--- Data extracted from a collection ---
================================
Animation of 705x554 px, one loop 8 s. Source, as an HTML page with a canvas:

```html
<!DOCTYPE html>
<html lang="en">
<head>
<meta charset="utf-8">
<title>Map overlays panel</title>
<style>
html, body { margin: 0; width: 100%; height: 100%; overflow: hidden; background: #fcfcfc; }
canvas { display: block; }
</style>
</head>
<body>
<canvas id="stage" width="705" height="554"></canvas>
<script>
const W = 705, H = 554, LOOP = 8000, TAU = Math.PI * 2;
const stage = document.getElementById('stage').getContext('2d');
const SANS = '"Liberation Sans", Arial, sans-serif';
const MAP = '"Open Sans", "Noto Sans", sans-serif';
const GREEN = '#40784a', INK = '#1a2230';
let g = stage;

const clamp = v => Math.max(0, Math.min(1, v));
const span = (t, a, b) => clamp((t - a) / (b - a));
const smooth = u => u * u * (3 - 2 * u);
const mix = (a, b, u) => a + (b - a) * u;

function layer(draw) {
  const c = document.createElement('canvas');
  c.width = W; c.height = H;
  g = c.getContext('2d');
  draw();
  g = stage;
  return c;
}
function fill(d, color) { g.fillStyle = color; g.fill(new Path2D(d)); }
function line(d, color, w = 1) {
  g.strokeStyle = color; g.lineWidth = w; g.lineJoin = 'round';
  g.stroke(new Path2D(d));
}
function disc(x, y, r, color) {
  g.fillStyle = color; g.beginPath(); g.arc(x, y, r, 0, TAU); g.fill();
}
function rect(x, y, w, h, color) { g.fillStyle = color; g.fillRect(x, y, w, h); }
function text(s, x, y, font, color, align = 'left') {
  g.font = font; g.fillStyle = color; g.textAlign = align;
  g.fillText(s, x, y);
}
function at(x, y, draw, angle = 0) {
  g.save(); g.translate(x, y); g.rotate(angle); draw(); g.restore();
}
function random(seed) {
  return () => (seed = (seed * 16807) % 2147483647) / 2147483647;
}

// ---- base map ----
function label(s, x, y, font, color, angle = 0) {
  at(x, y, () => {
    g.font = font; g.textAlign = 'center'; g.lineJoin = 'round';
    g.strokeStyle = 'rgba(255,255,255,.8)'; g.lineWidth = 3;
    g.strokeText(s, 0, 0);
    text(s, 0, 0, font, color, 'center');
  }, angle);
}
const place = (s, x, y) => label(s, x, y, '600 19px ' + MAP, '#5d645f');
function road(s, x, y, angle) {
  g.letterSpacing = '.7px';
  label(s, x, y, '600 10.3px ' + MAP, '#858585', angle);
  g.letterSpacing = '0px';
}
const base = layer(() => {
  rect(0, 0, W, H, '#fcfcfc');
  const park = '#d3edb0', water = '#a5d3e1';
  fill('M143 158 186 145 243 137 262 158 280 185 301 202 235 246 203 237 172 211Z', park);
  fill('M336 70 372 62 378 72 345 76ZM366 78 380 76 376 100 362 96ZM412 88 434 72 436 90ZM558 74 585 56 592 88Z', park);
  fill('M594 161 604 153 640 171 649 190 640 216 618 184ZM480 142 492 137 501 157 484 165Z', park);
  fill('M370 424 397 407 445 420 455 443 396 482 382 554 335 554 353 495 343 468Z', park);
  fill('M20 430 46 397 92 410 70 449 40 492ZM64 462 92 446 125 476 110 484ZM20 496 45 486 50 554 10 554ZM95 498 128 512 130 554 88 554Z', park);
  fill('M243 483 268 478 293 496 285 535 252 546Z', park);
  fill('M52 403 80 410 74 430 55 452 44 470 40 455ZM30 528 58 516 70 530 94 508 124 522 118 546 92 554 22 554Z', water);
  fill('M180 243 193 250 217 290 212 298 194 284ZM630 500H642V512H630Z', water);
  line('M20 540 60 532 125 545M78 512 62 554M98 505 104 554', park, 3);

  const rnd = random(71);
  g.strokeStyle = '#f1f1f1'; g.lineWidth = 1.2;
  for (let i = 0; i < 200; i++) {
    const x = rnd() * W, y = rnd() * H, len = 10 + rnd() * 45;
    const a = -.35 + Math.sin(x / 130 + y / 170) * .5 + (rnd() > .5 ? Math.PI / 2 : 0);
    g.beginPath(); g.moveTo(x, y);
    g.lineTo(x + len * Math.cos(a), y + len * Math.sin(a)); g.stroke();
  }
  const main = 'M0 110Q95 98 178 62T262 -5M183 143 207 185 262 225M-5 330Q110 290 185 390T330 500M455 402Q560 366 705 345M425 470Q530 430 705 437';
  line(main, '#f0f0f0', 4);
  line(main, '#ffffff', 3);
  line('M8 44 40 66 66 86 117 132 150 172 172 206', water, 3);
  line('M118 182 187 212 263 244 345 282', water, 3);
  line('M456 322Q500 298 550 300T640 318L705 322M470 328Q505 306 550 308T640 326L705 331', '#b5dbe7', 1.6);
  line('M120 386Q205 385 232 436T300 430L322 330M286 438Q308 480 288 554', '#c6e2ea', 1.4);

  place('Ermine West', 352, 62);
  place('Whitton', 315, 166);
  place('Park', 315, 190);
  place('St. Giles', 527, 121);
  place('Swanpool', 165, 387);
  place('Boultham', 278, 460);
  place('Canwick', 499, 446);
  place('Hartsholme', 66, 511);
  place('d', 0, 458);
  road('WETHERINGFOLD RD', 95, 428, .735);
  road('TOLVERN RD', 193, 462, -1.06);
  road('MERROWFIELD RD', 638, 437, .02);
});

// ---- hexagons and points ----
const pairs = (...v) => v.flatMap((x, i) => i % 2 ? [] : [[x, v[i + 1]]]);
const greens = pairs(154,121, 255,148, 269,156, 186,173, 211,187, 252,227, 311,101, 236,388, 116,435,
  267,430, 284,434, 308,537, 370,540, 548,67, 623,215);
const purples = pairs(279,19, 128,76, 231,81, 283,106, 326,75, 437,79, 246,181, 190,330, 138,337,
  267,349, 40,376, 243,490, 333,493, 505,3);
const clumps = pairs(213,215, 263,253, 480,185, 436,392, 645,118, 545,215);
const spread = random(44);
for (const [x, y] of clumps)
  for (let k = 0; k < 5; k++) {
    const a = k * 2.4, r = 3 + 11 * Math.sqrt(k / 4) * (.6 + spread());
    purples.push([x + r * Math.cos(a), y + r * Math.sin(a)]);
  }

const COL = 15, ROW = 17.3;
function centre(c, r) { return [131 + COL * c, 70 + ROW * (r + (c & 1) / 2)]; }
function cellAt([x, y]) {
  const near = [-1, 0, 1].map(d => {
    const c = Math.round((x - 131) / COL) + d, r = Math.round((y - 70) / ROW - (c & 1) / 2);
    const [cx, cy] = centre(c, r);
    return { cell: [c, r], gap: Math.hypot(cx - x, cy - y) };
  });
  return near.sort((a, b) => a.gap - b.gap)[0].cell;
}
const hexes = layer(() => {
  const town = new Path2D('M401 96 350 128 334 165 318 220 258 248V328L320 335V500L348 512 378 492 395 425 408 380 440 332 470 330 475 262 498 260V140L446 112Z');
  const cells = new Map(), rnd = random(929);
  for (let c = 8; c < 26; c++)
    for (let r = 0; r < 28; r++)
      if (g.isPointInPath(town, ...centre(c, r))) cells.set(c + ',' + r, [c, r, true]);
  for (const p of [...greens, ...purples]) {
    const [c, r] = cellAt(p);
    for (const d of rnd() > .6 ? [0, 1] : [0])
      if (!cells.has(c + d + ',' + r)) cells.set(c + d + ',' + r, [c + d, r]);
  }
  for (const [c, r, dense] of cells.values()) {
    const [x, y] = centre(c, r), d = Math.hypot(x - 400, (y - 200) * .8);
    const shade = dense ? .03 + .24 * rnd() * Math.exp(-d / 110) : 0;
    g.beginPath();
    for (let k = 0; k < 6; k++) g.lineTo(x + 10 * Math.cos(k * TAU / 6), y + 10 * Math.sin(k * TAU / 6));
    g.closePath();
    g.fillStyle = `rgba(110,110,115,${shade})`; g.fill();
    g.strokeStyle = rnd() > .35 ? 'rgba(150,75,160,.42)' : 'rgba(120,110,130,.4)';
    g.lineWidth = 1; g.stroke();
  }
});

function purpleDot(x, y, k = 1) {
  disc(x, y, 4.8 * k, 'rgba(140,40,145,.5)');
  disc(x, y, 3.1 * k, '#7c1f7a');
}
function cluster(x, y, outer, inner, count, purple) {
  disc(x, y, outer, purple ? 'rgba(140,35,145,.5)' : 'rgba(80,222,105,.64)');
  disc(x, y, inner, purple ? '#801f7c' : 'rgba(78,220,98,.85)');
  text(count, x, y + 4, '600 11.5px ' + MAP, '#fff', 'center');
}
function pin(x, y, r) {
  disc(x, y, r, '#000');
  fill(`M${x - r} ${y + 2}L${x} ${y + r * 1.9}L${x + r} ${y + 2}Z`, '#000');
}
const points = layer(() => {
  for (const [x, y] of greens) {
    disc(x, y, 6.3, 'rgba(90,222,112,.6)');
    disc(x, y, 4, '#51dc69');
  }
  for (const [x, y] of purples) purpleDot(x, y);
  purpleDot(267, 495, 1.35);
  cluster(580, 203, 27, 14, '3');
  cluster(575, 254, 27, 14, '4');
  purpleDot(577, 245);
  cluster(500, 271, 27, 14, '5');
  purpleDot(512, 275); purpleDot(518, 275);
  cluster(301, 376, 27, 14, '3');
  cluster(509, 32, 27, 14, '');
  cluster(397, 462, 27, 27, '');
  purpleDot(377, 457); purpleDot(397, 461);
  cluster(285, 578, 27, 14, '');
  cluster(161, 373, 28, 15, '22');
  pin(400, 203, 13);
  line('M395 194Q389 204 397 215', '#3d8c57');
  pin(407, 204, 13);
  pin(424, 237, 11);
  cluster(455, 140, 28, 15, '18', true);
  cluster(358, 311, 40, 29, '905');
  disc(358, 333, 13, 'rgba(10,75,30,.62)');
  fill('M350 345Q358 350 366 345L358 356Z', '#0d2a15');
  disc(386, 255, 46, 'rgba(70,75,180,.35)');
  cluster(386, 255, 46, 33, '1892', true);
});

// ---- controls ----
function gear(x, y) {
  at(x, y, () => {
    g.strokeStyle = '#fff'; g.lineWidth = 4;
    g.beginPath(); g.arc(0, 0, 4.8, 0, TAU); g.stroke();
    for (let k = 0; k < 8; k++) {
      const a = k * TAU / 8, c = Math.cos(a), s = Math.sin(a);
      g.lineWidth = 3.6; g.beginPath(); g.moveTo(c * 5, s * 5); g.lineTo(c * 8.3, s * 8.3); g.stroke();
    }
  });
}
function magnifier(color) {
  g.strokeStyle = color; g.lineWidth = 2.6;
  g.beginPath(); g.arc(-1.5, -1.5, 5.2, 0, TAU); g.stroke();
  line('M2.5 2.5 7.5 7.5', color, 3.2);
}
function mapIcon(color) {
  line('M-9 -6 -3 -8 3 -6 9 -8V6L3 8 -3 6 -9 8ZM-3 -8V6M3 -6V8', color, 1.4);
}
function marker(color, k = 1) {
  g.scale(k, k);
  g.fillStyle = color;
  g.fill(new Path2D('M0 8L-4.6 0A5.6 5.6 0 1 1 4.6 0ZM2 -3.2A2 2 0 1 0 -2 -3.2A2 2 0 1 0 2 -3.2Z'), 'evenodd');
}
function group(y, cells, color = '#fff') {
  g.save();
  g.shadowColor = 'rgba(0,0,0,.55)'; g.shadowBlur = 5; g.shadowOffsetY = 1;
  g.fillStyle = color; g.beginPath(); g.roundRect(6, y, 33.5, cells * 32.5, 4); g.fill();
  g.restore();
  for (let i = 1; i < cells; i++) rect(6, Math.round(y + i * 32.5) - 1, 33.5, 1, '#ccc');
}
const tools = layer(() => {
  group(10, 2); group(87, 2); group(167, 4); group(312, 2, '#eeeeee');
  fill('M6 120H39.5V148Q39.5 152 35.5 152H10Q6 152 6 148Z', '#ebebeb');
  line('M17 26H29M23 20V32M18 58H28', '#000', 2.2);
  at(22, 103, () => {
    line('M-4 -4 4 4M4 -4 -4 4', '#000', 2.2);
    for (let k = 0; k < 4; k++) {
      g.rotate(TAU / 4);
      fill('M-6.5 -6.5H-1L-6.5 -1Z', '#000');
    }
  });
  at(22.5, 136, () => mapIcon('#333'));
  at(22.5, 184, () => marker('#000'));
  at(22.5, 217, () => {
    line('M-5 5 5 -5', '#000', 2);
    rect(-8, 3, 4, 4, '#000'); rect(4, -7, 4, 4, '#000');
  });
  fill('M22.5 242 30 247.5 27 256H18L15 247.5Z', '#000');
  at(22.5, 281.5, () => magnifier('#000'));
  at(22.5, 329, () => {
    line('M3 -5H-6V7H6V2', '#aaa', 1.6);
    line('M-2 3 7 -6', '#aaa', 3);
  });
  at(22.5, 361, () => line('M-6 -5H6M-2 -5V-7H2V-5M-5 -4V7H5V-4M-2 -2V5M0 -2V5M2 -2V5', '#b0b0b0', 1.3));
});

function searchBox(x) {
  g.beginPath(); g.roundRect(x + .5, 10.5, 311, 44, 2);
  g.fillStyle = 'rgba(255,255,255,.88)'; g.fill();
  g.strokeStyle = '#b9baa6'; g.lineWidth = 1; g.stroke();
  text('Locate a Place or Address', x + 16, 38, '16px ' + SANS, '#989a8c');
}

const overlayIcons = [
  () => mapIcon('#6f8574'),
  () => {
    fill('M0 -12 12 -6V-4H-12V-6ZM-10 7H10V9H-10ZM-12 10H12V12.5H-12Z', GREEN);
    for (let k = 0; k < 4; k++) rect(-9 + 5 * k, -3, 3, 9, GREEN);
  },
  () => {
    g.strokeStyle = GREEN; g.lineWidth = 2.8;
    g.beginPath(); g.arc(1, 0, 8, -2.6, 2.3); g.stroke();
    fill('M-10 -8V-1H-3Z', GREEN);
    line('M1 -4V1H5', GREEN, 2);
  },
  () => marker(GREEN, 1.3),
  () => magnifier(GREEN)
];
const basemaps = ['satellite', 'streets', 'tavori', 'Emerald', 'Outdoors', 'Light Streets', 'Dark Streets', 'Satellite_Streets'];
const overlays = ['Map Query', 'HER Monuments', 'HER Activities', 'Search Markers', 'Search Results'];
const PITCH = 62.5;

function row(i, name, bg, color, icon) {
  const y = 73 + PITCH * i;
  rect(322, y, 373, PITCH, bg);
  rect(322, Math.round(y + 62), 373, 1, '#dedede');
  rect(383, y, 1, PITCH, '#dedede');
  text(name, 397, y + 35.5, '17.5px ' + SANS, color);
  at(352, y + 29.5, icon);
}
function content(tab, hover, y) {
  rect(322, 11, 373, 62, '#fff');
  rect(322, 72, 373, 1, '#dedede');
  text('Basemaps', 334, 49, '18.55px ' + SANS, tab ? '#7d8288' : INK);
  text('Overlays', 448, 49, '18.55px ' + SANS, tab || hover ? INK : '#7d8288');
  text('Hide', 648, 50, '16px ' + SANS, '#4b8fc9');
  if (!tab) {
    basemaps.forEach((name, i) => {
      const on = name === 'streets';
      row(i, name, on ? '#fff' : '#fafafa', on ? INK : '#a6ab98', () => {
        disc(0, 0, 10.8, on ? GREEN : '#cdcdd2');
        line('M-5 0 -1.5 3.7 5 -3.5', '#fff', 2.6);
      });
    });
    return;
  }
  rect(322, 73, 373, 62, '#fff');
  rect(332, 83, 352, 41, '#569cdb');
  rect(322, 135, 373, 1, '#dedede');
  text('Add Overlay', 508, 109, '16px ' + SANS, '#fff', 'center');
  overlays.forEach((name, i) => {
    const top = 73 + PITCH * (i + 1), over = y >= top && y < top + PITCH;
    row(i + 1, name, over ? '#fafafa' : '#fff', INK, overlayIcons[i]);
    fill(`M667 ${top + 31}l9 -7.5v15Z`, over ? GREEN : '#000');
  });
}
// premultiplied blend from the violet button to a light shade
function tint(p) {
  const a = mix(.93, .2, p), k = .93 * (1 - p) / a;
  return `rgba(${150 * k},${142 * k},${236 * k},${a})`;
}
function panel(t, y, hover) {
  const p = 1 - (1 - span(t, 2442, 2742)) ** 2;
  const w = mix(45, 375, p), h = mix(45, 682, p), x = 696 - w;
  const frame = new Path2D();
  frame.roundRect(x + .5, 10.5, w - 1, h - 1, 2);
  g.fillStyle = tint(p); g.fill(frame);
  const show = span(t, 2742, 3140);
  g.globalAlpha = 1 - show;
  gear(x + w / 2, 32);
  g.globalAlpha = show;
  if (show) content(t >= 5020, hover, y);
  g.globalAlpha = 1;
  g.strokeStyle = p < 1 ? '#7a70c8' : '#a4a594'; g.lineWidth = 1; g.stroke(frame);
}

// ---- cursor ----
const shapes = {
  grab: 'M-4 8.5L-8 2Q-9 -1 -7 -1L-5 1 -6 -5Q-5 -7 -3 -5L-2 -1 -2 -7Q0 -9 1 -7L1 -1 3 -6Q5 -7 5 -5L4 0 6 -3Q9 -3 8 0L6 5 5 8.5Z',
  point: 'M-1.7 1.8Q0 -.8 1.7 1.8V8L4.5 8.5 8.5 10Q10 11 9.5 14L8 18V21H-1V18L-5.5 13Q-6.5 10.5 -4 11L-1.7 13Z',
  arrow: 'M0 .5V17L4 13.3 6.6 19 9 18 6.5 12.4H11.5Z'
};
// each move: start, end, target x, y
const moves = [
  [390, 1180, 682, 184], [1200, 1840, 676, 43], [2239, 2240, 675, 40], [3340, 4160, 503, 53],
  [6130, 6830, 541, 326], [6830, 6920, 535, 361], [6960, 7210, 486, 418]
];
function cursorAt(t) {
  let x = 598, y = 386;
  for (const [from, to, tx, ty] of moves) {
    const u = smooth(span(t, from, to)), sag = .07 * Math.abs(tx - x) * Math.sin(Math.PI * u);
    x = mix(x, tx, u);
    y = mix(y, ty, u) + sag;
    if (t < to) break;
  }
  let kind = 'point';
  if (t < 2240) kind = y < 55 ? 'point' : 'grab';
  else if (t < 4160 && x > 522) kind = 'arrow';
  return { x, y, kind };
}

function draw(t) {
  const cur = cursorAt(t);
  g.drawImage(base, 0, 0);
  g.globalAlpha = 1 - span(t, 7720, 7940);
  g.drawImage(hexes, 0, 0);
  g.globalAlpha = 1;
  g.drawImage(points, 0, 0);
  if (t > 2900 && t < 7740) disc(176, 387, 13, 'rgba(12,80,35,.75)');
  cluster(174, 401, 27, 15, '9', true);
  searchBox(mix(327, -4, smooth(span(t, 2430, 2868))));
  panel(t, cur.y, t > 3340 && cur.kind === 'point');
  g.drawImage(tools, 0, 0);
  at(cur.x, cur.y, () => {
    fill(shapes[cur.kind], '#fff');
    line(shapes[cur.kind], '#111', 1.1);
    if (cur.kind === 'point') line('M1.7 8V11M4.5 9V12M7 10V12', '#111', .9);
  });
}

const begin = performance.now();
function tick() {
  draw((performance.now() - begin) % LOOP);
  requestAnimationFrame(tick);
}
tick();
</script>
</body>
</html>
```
================================
--- Task requirements ---
Considering only lines of the records that hold the string "drawImage", state how many there are and nothing else.

--- Completed task ---
4